Thucydides, often thought of as the first true historian, should not just be examined on entirely historical ground; rather, he should be thoroughly investigated as a tragic writer depicting the demise of the Athenian state on moral grounds. This paradigmatic shift towards analyzing Thucydides as the “prose artist” generates multiple moral lessons. First, morality is a product of the psychological, not the divine. This is evidenced in Thucydides’s explanations for the failures of religion as the mediator of human relations (in what is a radical departure from some of the major thinkers of his time), his description of Athenian morals in Pericles’s Funeral Oration, and the grander pretext for the Spartan choice for conflict found within The Debate at Sparta and Declaration of War. The second moral lesson: human nature is self-aggrandizing, lustful for power, and dominating. Through his vivid writings within The Plague and Civil War in Corcyra, Thucydides asserts that, in the absence of the coercive measures of society, individuals engage in destructive, egoistic behavior that violates the moral principles intrinsic to each human being.

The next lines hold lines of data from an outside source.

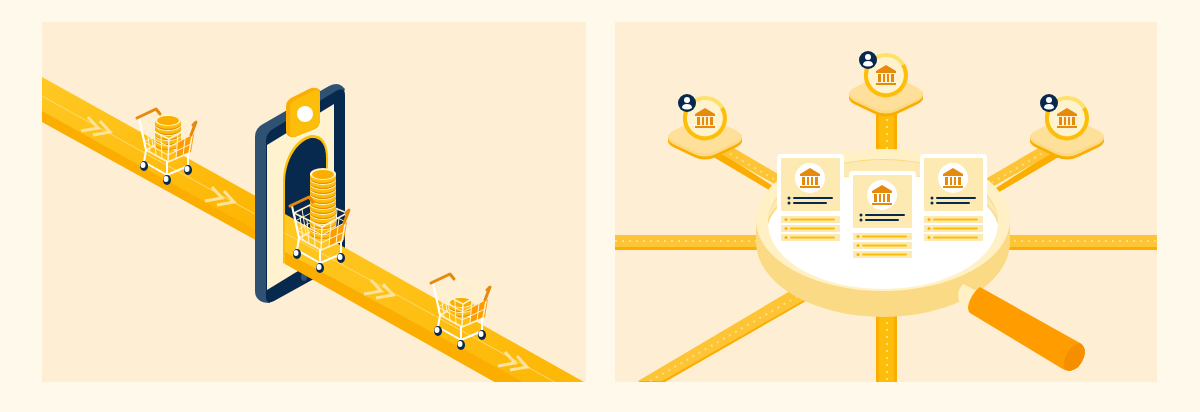
<!DOCTYPE html>
<html lang="en">
<head>
<meta charset="utf-8">
<title>Checkout flow and bank search illustrations</title>
<style>
:root {
  --page: #fff9ec; --panel: #feeed4; --cream: #fff3cf; --pale: #fdeab2; --sand: #fbda86;
  --yellow: #fdbd0b; --gold: #fbad00; --orange: #ff9d00; --bronze: #e58a0c;
  --navy: #06294d; --steel: #2f5273; --white: #fff;
}
html, body { margin: 0; background: var(--page); overflow: hidden; }
svg.canvas { display: block; width: 1200px; height: 412px; }
.page { fill: var(--page); } .panel { fill: var(--panel); } .cream { fill: var(--cream); }
.pale { fill: var(--pale); } .sand { fill: var(--sand); } .yellow { fill: var(--yellow); }
.gold { fill: var(--gold); } .orange { fill: var(--orange); } .bronze { fill: var(--bronze); }
.navy { fill: var(--navy); } .steel { fill: var(--steel); } .white { fill: var(--white); }
.wire, .frame, .handle, .mesh, .lane, .arrow, .bar { fill: none; stroke-linecap: round; stroke-linejoin: round; }
.wire { stroke: var(--cream); stroke-width: 1.5; }
.mesh { stroke: var(--cream); stroke-width: 1; }
.frame { stroke: var(--white); stroke-width: 2; }
.handle { stroke: var(--bronze); stroke-width: 3; }
.lane { stroke: #ffd974; stroke-width: 1; }
.arrow { stroke: #ffe39a; stroke-width: 3; stroke-linecap: butt; stroke-linejoin: miter; }
.track { fill: none; stroke: #ffdd80; stroke-width: 2; stroke-dasharray: 2 5; }
.bar { stroke-width: 2; }
.bar.dark { stroke: var(--navy); } .bar.warm { stroke: var(--yellow); }
</style>
</head>
<body>
<svg class="canvas" viewBox="0 0 1200 412" role="img" aria-label="Shopping carts of coins travel through a phone; a magnifying glass compares bank accounts">
<defs>
  <clipPath id="clip-left"><rect x="42" y="22" width="544" height="360"/></clipPath>
  <clipPath id="clip-right"><rect x="615" y="22" width="542" height="360"/></clipPath>
  <linearGradient id="road-shade" x1="0" y1="0" x2="1" y2="1">
    <stop offset="0" stop-color="#ffc823"/><stop offset="1" stop-color="#fdb400"/>
  </linearGradient>

  <g id="coin">
    <path class="bronze" d="M-13 0v4a13 6 0 0 0 26 0v-4z"/>
    <path class="yellow" d="M-13 0v3a13 6 0 0 0 26 0v-3z"/>
    <ellipse class="cream" rx="13" ry="6"/>
    <ellipse class="gold" cy="0.5" rx="11" ry="4.5"/>
  </g>
  <g id="coins-4">
    <use href="#coin" y="15"/><use href="#coin" y="10"/><use href="#coin" y="5"/><use href="#coin"/>
  </g>

  <g id="cart-back">
    <path class="wire" d="M5 20L29 8L58 20M10 45L31 34L53 48M29 8L31 34"/>
    <path class="mesh" d="M6 28L30 16L57 29M8 37L30 25L55 39M13 16L17 41M21 12L24 38M39 12L38 38M48 16L46 43"/>
  </g>
  <g id="wheel">
    <ellipse class="navy" rx="4" ry="5"/><ellipse class="white" cx="-1" cy="-1" rx="2.5" ry="3"/>
  </g>
  <g id="cart-front">
    <polygon class="orange" points="41,37 58,29 55,47 40,54"/>
    <path class="wire" d="M5 20L33 34L58 20L53 48L32 57L10 45ZM33 34L32 57"/>
    <path class="mesh" d="M7 28L33 42L57 29M8 37L32 50L55 39M11 23L14 47M18 27L20 51M25 30L26 54M42 29L40 54M50 25L47 51"/>
    <path class="frame" d="M3 13L10 45L8 57L31 70L52 61V49M31 57V70"/>
    <path class="handle" d="M1 13L20 4L24 9M57 20L60 17L55 30"/>
    <use href="#wheel" x="8" y="61"/><use href="#wheel" x="31" y="75"/><use href="#wheel" x="52" y="65"/>
  </g>

  <path id="arrows" class="arrow" d="M-7 -9L3 2L-14 5M5 -5L15 6L-2 9"/>

  <g id="bank">
    <path class="bronze" d="M-10 -4L0 -10L10 -4V-2H-10ZM-8 -1h3v8h-3zM-3 -1h2v8h-2zM1 -1h2v8h-2zM5 -1h3v8h-3zM-10 8h20v2h-20z"/>
  </g>

  <g id="account">
    <path class="gold" d="M-37 18v5q0 3 5 6L-11 39q11 5 22 0L32 29q5-3 5-6v-5z"/>
    <path class="sand" d="M-37 17v3q0 3 5 6L-11 36q11 5 22 0L32 26q5-3 5-6v-3z"/>
    <path fill="#ffe09a" d="M-32 13L-11 2q11-5 22 0L32 13q9 5 0 10L11 33q-11 5-22 0L-32 23q-9-5 0-10z"/>
    <circle class="cream" r="22"/>
    <circle r="20" fill="none" stroke="#ffe16a" stroke-width="4"/>
    <path d="M-14 -14A20 20 0 1 0 17 -10" fill="none" stroke="#fdbd0b" stroke-width="4"/>
    <use href="#bank"/>
    <circle class="navy" cx="-18" cy="-15" r="9"/>
    <circle class="white" cx="-18" cy="-18" r="3"/>
    <path class="white" d="M-23 -10q0-4 5-4t5 4q-5 3-10 0z"/>
  </g>

  <g id="detail-row">
    <rect class="pale" width="59" height="7"/>
    <circle class="gold" cx="5" cy="3.5" r="1.5"/>
    <path class="bar warm" d="M10 3.5H53"/>
  </g>
  <g id="offer-card">
    <rect class="white" width="67" height="60" rx="4"/>
    <rect class="white" x="2" y="54" width="63" height="36" rx="2"/>
    <rect class="pale" x="4" y="4" width="59" height="53" rx="1"/>
    <circle class="white" cx="33" cy="24" r="15"/>
    <use href="#bank" x="33" y="24"/>
    <circle class="navy" cx="12" cy="44" r="1.5"/><circle class="navy" cx="12" cy="49" r="1.5"/>
    <path class="bar dark" d="M17 44H55M17 49H49"/>
    <use href="#detail-row" x="4" y="62"/><use href="#detail-row" x="4" y="71"/><use href="#detail-row" x="4" y="80"/>
  </g>
</defs>

<rect class="page" width="1200" height="412"/>

<g id="checkout-flow" clip-path="url(#clip-left)">
  <rect class="panel" x="42" y="22" width="544" height="360"/>

  <g id="road-in">
    <polygon class="gold" points="42,100 270,228 270,248 42,122"/>
    <polygon fill="url(#road-shade)" points="42,77 270,204 270,238 42,111"/>
    <path class="lane" d="M42 96L262 218"/>
    <use href="#arrows" x="95" y="126"/>
    <use href="#arrows" x="219" y="196"/>
  </g>

  <g id="phone">
    <path class="steel" d="M255 137q0-9 8-13L329 86q8-4 13 0L345 89L270 303q-8 0-11-3q-4-3-4-9z"/>
    <path class="navy" d="M266 141q0-8 7-12L336 91q9-5 9 4V254q0 7-6 11L274 301q-8 4-8-4z"/>
    <polygon class="cream" points="267,145 334,104 334,249 267,290"/>
    <ellipse class="steel" cx="304" cy="277" rx="3" ry="4"/>
    <path class="yellow" d="M283 264V182C283 156 297 138 311 135C322 134 328 143 328 158V240z"/>
    <path class="navy" d="M285 222V183C285 159 298 141 311 138C321 137 326 145 326 158V240z"/>
  </g>

  <g id="road-out">
    <polygon class="gold" points="285,240 570,398 530,402 285,264"/>
    <polygon fill="url(#road-shade)" points="285,214 600,391 600,424 285,252"/>
    <path class="lane" d="M285 233L560 385"/>
    <use href="#arrows" x="378" y="289"/>
    <use href="#arrows" x="512" y="361"/>
  </g>

  <g id="phone-badge">
    <path class="gold" d="M286 107q0-6 5-9L309 89q6-3 11 1V121q0 5-5 8L295 137q-9 1-9-6z"/>
    <path class="yellow" d="M290 108q0-5 5-8L313 91q7-3 7 4V120q0 5-5 8L297 136q-7 3-7-4z"/>
    <circle class="white" cx="305" cy="114" r="8"/>
  </g>

  <g id="cart-entering" transform="translate(136 105)">
    <use href="#cart-back"/>
    <use href="#coins-4" x="32" y="15"/><use href="#coin" x="32" y="35"/>
    <use href="#coins-4" x="32" y="15"/>
    <use href="#cart-front"/>
  </g>
  <g id="cart-paying" transform="translate(289 193)">
    <use href="#cart-back"/>
    <use href="#coins-4" x="34" y="21"/><use href="#coins-4" x="34" y="1"/><use href="#coins-4" x="34" y="-19"/>
    <use href="#cart-front"/>
  </g>
  <g id="cart-leaving" transform="translate(430 270)">
    <use href="#cart-back"/>
    <use href="#coin" x="31" y="37"/><use href="#coin" x="31" y="32"/>
    <use href="#cart-front"/>
  </g>
</g>

<g id="bank-search" clip-path="url(#clip-right)">
  <rect class="panel" x="615" y="22" width="542" height="360"/>

  <g id="connections">
    <path class="gold" d="M615 238H1157V250H615zM720 152L776 188V194L705 152zM1052 152L996 188V194L1067 152zM638 382L790 294L806 301L665 382z"/>
    <path fill="#fdc535" d="M615 235H1157V247H615zM714 150L732 147L790 181V190L778 186zM1058 150L1040 147L982 181V190L994 186zM638 381L790 291L806 299L662 381z"/>
    <path class="yellow" d="M876 106H897V382H876z"/>
    <path class="gold" d="M876 106h3V382h-3zM894 106h3V382h-3z"/>
    <path class="track" d="M615 241H1157M887 112V382M724 150L784 185M1048 150L988 185M650 381L800 295"/>
  </g>

  <use href="#account" x="886" y="75"/>
  <use href="#account" x="705" y="118"/>
  <use href="#account" x="1067" y="118"/>

  <g id="magnifier">
    <path class="sand" d="M756 220V242A127 75 0 0 0 1010 242V220z"/>
    <ellipse fill="#fff0c6" cx="883" cy="220" rx="127" ry="71"/>
    <ellipse class="sand" cx="883" cy="221" rx="115" ry="62"/>
    <path class="white" d="M768 225C775 195 826 174 883 174S991 195 998 225C995 262 944 289 883 289S771 262 768 225z"/>
    <path class="pale" d="M768 219C773 185 824 160 883 160S993 185 998 219C985 191 940 174 883 174S781 191 768 219z"/>
    <path fill="#fff0c6" d="M963 284L981 293L972 311L960 303q-5-10 3-19z"/>
    <path class="orange" d="M980 287L1080 343q7 5 4 14q-4 12-14 14q-5 0-9-3L970 313q-4-4 0-13t10-13z"/>
    <path fill="#f58f00" d="M1080 343q7 5 4 14q-4 12-14 14q-7 0-6-9q3-15 16-19z"/>
  </g>

  <use href="#offer-card" x="777" y="154"/>
  <use href="#offer-card" x="920" y="154"/>
  <use href="#offer-card" x="849" y="171"/>
</g>
</svg>
</body>
</html>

Third and finally, Thucydides argues that adherence to moral law necessitates a state. Through his descriptions within Archaeology, The Plague, and Civil War in Corcyra, Thucydides posits that only through the construction of civil society do individuals adhere to moral standards. I also find Thucydides is certainly in major disagreement with many authors, such as Nietzsche, who declare a more realist and less moralistic view of the author of the History. Ultimately, what makes Thucydides’s work so groundbreaking is how applicable his work is even to this day. His moral lessons withstand the test of time and generate reasons why the existence of the civil society is a prerequisite to adherence to moral law and to subsequent prevention of the violent antagonisms intrinsic to unrestrained human nature.